**What to do:**
Take the entries that follow and return exactly the lines from the one holding "--cut-light: #cfa08e;" through the one holding "block; width: 1200px;", both included. Nothing else is needed.

Source information section start

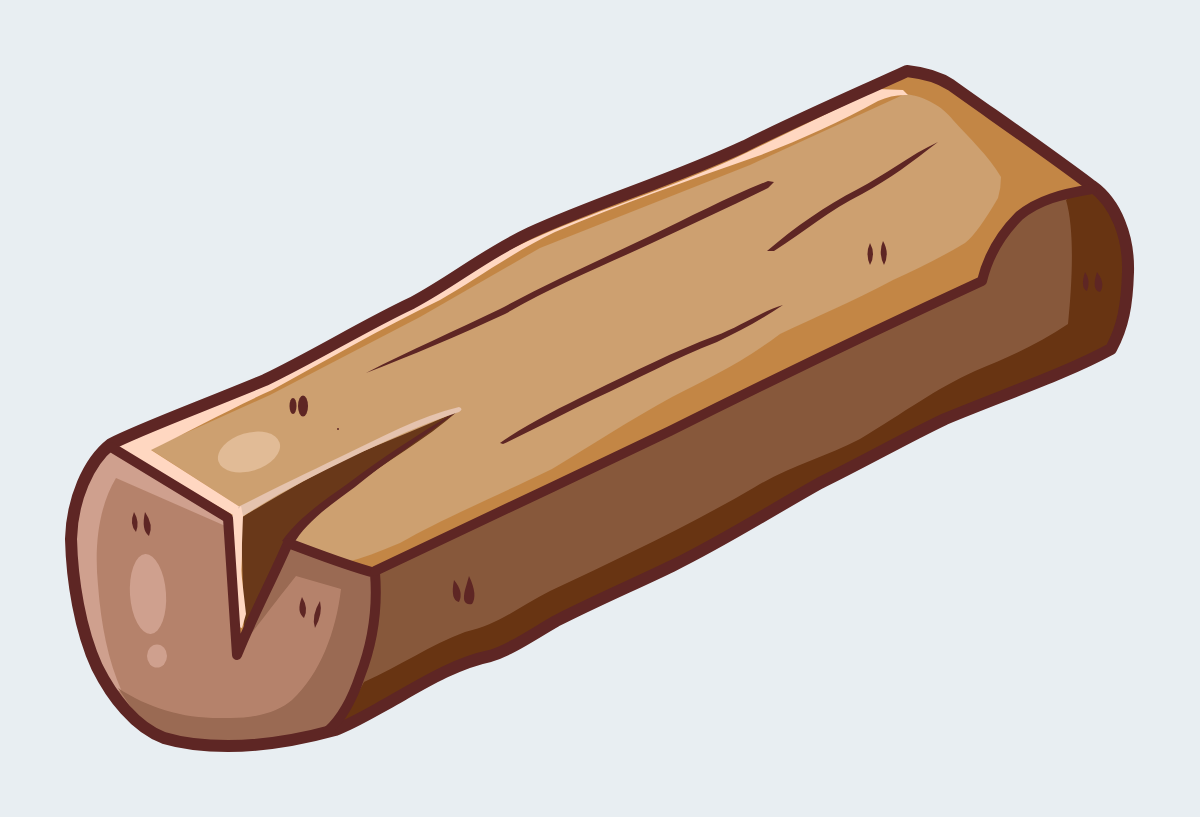
<!DOCTYPE html>
<html lang="en">
<head>
<meta charset="utf-8">
<title>Split log illustration</title>
<style>
:root {
  --backdrop: #e8eef2;
  --outline: #5e2624;
  --top: #cda070;
  --top-shade: #c38645;
  --top-light: #ffd7c1;
  --top-gloss: #e1bb96;
  --bark: #87583b;
  --bark-shade: #683412;
  --cut: #b5826b;
  --cut-shade: #9a6a53;
  --cut-light: #cfa08e;
  --crack: #693819;
  --crack-edge: #e5c3ae;
}
html, body { margin: 0; background: var(--backdrop); overflow: hidden; }
.log { display: block; width: 1200px; height: 817px; background: var(--backdrop); }
.contour { fill: none; stroke: var(--outline); stroke-width: 12; stroke-linecap: round; stroke-linejoin: round; }
.inner { stroke-width: 10; }
.mark { fill: var(--outline); }
.top { fill: var(--top); }
.top-shade { fill: var(--top-shade); }
.top-light { fill: var(--top-light); }
.top-gloss { fill: var(--top-gloss); }
.bark { fill: var(--bark); }
.bark-shade { fill: var(--bark-shade); }
.cut { fill: var(--cut); }
.cut-shade { fill: var(--cut-shade); }
.cut-light { fill: var(--cut-light); }
.crack { fill: var(--crack); }
.crack-edge { fill: var(--crack-edge); }
</style>
</head>
<body>
<svg class="log" viewBox="0 0 1200 817" role="img" aria-label="Split wooden log">
  <defs>
    <path id="silhouette" d="M111 444 C140 429 200 407 265 380 C315 356 365 325 412 303 C455 280 485 254 530 233 C600 201 670 181 745 146 C795 121 850 97 907 71 C925 73 939 77 951 85 C990 113 1040 147 1092 186 C1116 203 1129 237 1128 272 C1127 305 1123 327 1111 349 C1065 374 1005 394 945 419 C905 438 865 461 820 483 C770 511 725 540 672 566 C637 583 595 601 556 621 C530 636 510 650 490 656 C455 663 420 685 390 702 C370 713 352 724 335 730 C295 741 260 746 228 746 C205 746 184 744 164 738 C135 727 112 697 97 667 C80 630 72 580 71 539 C72 500 88 462 111 444 Z"/>
    <clipPath id="log-clip"><use href="#silhouette"/></clipPath>
    <path id="end-face" d="M111 447 L228 518 L237 655 L288 543 L375 573 C378 610 372 645 360 676 C352 700 342 721 328 732 C290 742 255 746 228 746 C205 746 184 744 164 738 C135 727 112 697 97 667 C80 630 72 580 71 539 C72 500 88 462 111 447 Z"/>
    <clipPath id="end-clip"><use href="#end-face"/></clipPath>
  </defs>

  <g id="bark-side" clip-path="url(#log-clip)">
    <use href="#silhouette" class="bark"/>
    <path class="bark-shade" d="M330 745 L364 682 C400 666 430 645 465 632 C500 624 520 606 550 591 C620 558 690 525 755 487 C790 466 825 457 860 439 C905 412 935 389 975 371 C1010 357 1040 343 1068 324 C1072 285 1075 230 1066 200 L1092 180 L1145 220 L1140 360 L700 580 L440 710 Z"/>
  </g>

  <g id="top-face">
    <path class="top-shade" d="M111 447 C140 429 200 407 265 380 C315 356 365 325 412 303 C455 280 485 254 530 233 C600 201 670 181 745 146 L907 71 C925 73 939 77 951 85 L1092 186 C1060 192 1035 200 1019 216 C1000 235 988 256 982 280 L375 572 L288 543 L237 655 L228 518 Z"/>
    <path class="top" d="M150 449 L270 395 L420 317 L540 248 L750 165 L905 94 C925 96 943 107 953 120 C970 139 988 155 1001 177 Q1001 188 998 198 C985 220 975 235 965 243 C940 258 915 270 893 280 C850 303 815 317 780 334 C740 364 705 380 672 397 C630 420 590 446 552 469 C490 499 440 520 400 543 C380 551 362 559 345 562 L288 540 L240 507 Z"/>
    <path class="top-light" d="M114 447 C145 430 205 410 268 383 C325 358 370 327 416 305 C455 284 490 257 535 238 C605 207 675 187 748 152 L878 89 L903 90 L908 95 Q893 94 878 101 C840 122 800 140 758 156 C690 180 620 204 555 232 C510 254 475 280 440 300 C380 329 325 361 272 390 C232 408 190 431 151 450 L240 507 L243 512 L240 622 L233 515 Z"/>
    <ellipse class="top-gloss" cx="249" cy="452" rx="32" ry="19" transform="rotate(-17 249 452)"/>
  </g>

  <g id="cut-end">
    <use href="#end-face" class="cut"/>
    <g clip-path="url(#end-clip)">
      <path class="cut-light" d="M60 430 L120 440 L235 510 L230 528 L116 478 C99 506 94 545 98 585 C101 625 108 660 122 692 L90 680 L60 570 Z"/>
      <path class="cut-shade" d="M118 688 C150 709 185 719 225 718 C255 719 278 712 292 700 C320 674 336 632 341 589 L296 576 C280 596 262 620 240 648 L288 538 L385 570 L380 690 L320 755 L160 750 Z"/>
    </g>
    <ellipse class="cut-light" cx="148" cy="594" rx="18" ry="40" transform="rotate(-4 148 594)"/>
    <ellipse class="cut-light" cx="157" cy="656" rx="10" ry="11.5"/>
  </g>

  <g id="split">
    <path class="crack" d="M241 518 C275 497 315 474 350 457 C385 442 425 426 458 411 C425 440 385 462 350 489 C325 507 305 521 288 541 L244 632 Z"/>
    <path class="mark" d="M459 410 C423 438 385 462 355 487 C330 505 305 523 293 545 L282 541 C300 516 325 500 350 482 C382 458 415 436 459 410 Z"/>
    <path class="crack-edge" d="M238 507 C270 491 300 476 340 457 C380 438 420 416 459 407 Q464 409 459 412 C425 423 385 441 350 458 C315 475 280 492 242 517 Z"/>
    <path class="top-light" d="M231 517 L241 506 L243 516 L241 570 L246 614 L242 628 L239 627 Z"/>
  </g>

  <g id="contours">
    <use href="#silhouette" class="contour"/>
    <path class="contour inner" d="M111 447 L228 518 L237 655 C252 617 272 580 288 543 C315 553 345 565 375 573 C378 610 372 645 360 676 C352 700 342 718 328 731"/>
    <path class="contour inner" d="M375 571 C480 521 570 479 670 431 C770 381 880 328 982 281 C988 256 1000 235 1019 216 C1038 200 1062 194 1092 189"/>
  </g>

  <g id="grain" class="mark">
    <path d="M366 373 C410 350 455 331 500 309 C550 282 600 260 650 236 C690 217 730 196 768 181 L774 182 L768 188 C730 207 690 225 652 243 C605 265 555 285 505 314 C460 335 410 356 366 373 Z"/>
    <path d="M767 251 C795 227 825 206 858 189 C885 175 910 155 938 142 C912 162 890 179 862 194 C830 210 805 231 774 251 Z"/>
    <path d="M500 443 C530 422 560 408 590 393 C635 371 675 351 715 336 C740 327 760 312 783 305 C762 319 740 331 717 342 C675 358 636 380 594 399 C565 413 535 429 503 444 Z"/>
  </g>

  <g id="bark-marks" class="mark">
    <ellipse cx="293" cy="406" rx="3.5" ry="8"/>
    <ellipse cx="303" cy="406" rx="5" ry="10.5"/>
    <path d="M870 243 Q876 254 870 265 Q865 254 870 243 Z M883 241 Q890 253 884 265 Q878 253 883 241 Z"/>
    <path d="M1085 272 Q1091 280 1087 291 Q1080 288 1085 272 Z M1097 272 Q1106 284 1100 292 Q1091 290 1097 272 Z"/>
    <path d="M134 512 Q140 522 136 532 Q129 524 134 512 Z M145 512 Q154 525 149 536 Q141 530 145 512 Z"/>
    <path d="M302 597 Q309 609 304 618 Q296 612 302 597 Z M320 601 Q323 614 315 628 Q311 616 320 601 Z"/>
    <path d="M454 580 Q464 592 459 602 Q450 600 454 580 Z M469 576 Q478 595 472 604 Q461 606 465 590 Z"/>
    <circle cx="338" cy="429" r="1"/>
  </g>
</svg>
</body>
</html>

Source information section end

**Your solution:**
  --cut-light: #cfa08e;
  --crack: #693819;
  --crack-edge: #e5c3ae;
}
html, body { margin: 0; background: var(--backdrop); overflow: hidden; }
.log { display: block; width: 1200px; height: 817px; background: var(--backdrop); }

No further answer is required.